• WHAT YOU WILL DO
When a line of the listing below has the string "title" in it, copy that line.

### GIVEN INFORMATION ###

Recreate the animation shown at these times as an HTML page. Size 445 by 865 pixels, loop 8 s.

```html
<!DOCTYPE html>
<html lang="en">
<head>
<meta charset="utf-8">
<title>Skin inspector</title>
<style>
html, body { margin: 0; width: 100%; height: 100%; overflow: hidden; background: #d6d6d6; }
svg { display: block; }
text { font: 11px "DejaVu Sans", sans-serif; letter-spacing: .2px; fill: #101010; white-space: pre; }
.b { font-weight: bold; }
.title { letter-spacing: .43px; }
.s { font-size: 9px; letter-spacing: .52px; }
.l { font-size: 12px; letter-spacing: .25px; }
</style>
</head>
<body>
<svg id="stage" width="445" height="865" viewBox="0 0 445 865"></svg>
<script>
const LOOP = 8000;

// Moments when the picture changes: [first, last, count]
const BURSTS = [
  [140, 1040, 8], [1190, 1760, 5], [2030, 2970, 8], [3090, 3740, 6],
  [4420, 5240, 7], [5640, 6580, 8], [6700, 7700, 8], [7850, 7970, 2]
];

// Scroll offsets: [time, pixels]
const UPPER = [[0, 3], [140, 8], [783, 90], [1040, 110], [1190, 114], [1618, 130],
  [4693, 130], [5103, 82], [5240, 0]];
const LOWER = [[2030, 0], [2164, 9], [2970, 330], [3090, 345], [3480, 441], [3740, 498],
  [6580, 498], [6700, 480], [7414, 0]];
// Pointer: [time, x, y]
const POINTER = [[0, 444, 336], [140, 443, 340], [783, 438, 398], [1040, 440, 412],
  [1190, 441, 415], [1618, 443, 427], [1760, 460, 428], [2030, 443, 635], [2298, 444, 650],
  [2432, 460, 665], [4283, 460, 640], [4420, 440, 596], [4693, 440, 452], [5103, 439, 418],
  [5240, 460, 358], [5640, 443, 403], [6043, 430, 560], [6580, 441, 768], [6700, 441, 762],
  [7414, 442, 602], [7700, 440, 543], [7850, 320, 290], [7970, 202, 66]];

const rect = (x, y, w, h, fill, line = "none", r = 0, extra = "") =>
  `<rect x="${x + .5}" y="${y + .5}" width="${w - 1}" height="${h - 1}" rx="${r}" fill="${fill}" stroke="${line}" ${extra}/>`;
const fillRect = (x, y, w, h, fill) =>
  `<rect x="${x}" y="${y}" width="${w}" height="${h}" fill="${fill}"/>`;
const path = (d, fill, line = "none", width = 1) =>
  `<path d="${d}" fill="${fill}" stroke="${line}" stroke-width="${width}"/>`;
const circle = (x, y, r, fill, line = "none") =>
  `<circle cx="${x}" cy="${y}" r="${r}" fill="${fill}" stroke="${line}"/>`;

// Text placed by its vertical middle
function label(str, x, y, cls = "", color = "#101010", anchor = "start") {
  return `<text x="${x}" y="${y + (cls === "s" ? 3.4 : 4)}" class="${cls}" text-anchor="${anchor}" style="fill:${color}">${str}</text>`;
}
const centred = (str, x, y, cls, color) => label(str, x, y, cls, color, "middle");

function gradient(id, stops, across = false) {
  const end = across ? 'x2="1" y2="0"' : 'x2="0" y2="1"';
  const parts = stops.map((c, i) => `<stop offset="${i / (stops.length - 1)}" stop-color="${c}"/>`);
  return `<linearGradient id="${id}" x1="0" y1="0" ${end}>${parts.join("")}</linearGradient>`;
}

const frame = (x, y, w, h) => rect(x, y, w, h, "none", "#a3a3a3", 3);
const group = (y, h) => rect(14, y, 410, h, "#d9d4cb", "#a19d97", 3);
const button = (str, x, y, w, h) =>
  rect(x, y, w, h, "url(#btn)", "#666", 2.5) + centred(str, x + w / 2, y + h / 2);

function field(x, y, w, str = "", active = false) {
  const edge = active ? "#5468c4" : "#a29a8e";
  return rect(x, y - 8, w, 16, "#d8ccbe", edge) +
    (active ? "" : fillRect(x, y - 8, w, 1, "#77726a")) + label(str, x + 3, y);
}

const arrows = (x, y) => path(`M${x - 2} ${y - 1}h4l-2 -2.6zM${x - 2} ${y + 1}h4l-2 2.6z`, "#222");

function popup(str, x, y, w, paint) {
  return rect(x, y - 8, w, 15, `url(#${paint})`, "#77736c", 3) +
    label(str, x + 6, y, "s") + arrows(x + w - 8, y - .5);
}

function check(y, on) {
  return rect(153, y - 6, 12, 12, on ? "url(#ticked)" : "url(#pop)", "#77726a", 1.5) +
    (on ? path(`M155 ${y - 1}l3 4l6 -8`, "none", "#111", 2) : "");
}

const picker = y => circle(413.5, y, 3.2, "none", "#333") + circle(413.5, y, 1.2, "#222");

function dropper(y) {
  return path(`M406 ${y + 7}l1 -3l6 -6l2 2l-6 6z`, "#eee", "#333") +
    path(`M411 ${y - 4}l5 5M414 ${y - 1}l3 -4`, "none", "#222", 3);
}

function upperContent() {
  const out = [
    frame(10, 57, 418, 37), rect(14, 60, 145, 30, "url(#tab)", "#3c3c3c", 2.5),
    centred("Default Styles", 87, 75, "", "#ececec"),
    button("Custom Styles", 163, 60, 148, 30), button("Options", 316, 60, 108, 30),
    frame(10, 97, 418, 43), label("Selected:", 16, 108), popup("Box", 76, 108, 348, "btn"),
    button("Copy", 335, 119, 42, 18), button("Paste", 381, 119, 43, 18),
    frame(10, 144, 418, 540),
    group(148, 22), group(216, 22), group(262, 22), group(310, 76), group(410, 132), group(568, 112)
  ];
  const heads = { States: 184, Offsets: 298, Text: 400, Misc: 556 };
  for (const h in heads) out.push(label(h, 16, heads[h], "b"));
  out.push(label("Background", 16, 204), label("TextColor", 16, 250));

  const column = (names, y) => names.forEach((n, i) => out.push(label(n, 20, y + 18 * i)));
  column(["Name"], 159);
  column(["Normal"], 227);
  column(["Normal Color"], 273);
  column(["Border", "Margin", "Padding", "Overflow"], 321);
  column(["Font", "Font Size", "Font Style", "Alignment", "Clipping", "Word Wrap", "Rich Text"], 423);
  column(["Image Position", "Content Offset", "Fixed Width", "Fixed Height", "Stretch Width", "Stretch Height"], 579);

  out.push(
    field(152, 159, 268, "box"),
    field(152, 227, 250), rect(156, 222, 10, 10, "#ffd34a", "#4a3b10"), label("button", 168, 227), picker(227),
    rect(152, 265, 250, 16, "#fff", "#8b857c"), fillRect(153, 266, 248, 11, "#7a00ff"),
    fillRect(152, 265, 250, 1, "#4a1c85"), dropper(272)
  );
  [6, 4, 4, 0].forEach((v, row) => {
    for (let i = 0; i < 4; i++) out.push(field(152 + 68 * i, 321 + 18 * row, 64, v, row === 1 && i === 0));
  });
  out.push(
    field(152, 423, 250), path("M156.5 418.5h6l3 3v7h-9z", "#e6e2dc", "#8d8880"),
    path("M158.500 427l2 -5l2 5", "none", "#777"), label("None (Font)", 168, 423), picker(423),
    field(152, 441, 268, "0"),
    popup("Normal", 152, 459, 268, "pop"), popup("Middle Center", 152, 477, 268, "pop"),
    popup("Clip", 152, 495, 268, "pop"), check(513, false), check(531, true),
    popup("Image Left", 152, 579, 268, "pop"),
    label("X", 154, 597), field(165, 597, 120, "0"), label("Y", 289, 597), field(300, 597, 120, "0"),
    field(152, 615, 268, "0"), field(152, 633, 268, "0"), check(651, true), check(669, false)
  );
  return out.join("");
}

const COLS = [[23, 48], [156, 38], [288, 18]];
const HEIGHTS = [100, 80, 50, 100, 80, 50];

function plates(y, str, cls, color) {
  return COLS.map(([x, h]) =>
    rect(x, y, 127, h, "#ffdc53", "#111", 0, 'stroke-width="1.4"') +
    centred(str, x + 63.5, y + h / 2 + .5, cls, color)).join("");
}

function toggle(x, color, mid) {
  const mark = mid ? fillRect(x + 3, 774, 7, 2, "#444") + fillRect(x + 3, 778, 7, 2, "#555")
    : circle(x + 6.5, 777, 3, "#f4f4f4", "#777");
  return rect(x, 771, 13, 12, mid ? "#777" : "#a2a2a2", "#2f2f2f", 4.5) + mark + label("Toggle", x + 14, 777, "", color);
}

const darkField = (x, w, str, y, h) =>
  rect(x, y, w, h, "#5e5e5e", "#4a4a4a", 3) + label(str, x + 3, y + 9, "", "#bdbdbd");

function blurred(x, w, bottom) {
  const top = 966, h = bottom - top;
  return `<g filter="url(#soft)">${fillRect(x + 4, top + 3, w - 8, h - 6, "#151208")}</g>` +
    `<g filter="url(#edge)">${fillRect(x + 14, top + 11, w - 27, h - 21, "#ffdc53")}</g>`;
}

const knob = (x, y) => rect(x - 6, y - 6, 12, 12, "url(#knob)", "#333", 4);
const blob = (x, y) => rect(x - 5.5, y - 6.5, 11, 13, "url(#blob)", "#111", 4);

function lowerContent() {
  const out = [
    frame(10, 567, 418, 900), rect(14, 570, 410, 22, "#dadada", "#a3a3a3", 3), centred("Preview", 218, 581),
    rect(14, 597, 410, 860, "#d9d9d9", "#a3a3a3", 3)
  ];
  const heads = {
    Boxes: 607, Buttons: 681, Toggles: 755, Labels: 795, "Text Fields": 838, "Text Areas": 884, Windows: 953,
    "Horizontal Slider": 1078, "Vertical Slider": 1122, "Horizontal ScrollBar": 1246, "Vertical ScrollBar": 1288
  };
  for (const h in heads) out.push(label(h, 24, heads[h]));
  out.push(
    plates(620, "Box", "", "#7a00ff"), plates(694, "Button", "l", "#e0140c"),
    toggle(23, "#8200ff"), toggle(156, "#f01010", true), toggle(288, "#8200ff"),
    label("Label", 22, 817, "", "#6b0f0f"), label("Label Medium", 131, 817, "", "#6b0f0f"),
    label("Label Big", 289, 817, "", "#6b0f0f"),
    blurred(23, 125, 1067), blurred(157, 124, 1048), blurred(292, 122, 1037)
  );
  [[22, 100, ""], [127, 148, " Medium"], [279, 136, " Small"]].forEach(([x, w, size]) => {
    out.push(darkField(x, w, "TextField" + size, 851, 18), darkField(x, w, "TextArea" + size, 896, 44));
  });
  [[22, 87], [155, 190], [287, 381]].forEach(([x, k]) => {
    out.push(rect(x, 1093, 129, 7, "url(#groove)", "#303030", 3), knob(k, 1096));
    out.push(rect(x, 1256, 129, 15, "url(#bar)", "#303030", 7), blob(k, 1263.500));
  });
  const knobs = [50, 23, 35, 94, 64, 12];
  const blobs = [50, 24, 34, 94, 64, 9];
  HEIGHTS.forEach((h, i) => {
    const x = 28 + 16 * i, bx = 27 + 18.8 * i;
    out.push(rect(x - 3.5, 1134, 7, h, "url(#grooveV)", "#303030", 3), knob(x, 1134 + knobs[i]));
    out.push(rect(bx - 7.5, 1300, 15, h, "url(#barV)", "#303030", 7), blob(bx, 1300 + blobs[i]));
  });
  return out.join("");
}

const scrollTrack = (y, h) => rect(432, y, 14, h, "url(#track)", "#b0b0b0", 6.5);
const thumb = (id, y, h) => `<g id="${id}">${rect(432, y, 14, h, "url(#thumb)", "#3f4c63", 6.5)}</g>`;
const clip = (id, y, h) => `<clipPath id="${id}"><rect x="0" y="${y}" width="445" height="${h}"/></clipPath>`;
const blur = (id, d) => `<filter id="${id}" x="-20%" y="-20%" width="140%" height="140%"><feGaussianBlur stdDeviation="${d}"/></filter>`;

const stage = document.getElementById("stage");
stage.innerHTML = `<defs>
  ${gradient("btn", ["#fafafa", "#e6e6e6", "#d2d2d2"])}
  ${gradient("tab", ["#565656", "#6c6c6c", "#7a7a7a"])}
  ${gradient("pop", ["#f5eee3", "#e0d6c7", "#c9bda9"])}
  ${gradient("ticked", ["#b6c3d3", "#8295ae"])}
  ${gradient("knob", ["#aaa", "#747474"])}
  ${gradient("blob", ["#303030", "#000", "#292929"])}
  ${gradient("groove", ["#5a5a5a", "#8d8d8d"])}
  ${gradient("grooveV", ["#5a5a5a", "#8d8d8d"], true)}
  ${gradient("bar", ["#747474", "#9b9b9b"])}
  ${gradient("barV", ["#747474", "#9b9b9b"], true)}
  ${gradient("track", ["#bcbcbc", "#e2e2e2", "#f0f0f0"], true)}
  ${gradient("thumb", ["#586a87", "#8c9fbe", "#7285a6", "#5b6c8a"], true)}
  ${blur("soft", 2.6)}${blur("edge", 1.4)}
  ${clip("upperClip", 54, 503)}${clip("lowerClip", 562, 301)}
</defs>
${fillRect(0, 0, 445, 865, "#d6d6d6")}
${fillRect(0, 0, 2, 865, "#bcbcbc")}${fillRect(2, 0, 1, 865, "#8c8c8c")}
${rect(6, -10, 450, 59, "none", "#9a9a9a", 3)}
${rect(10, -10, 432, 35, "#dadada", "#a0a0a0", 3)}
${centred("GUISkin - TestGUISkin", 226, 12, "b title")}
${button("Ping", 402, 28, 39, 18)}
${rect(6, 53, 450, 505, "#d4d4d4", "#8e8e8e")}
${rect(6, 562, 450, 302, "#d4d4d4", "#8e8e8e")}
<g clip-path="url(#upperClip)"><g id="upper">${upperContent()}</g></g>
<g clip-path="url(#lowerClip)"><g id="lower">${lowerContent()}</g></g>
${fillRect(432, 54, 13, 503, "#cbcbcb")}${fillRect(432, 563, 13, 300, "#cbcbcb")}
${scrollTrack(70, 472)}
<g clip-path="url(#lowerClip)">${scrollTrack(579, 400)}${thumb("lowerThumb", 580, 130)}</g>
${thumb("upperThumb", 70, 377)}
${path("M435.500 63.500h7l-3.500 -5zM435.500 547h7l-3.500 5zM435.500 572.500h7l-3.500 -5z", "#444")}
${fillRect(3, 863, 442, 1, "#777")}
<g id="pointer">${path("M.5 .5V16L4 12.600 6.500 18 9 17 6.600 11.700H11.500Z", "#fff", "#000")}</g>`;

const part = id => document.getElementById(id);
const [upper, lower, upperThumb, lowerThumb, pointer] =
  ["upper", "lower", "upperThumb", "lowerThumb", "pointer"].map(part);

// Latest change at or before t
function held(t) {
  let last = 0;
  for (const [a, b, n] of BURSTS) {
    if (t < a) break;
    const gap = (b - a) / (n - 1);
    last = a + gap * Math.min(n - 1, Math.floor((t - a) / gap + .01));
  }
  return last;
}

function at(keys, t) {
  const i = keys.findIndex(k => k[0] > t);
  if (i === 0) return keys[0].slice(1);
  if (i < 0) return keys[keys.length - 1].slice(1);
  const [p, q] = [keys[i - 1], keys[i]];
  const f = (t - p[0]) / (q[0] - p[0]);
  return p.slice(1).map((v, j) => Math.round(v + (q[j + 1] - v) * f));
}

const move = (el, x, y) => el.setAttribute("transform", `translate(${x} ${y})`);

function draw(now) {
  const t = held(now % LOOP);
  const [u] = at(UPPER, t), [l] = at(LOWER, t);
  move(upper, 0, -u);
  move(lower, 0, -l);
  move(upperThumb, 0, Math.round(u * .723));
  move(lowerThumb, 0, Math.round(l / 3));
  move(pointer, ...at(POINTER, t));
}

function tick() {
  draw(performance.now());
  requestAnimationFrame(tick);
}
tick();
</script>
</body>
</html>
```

###

• SOLUTION FOR THIS EXERCISE
<title>Skin inspector</title>
.title { letter-spacing: .43px; }
${centred("GUISkin - TestGUISkin", 226, 12, "b title")}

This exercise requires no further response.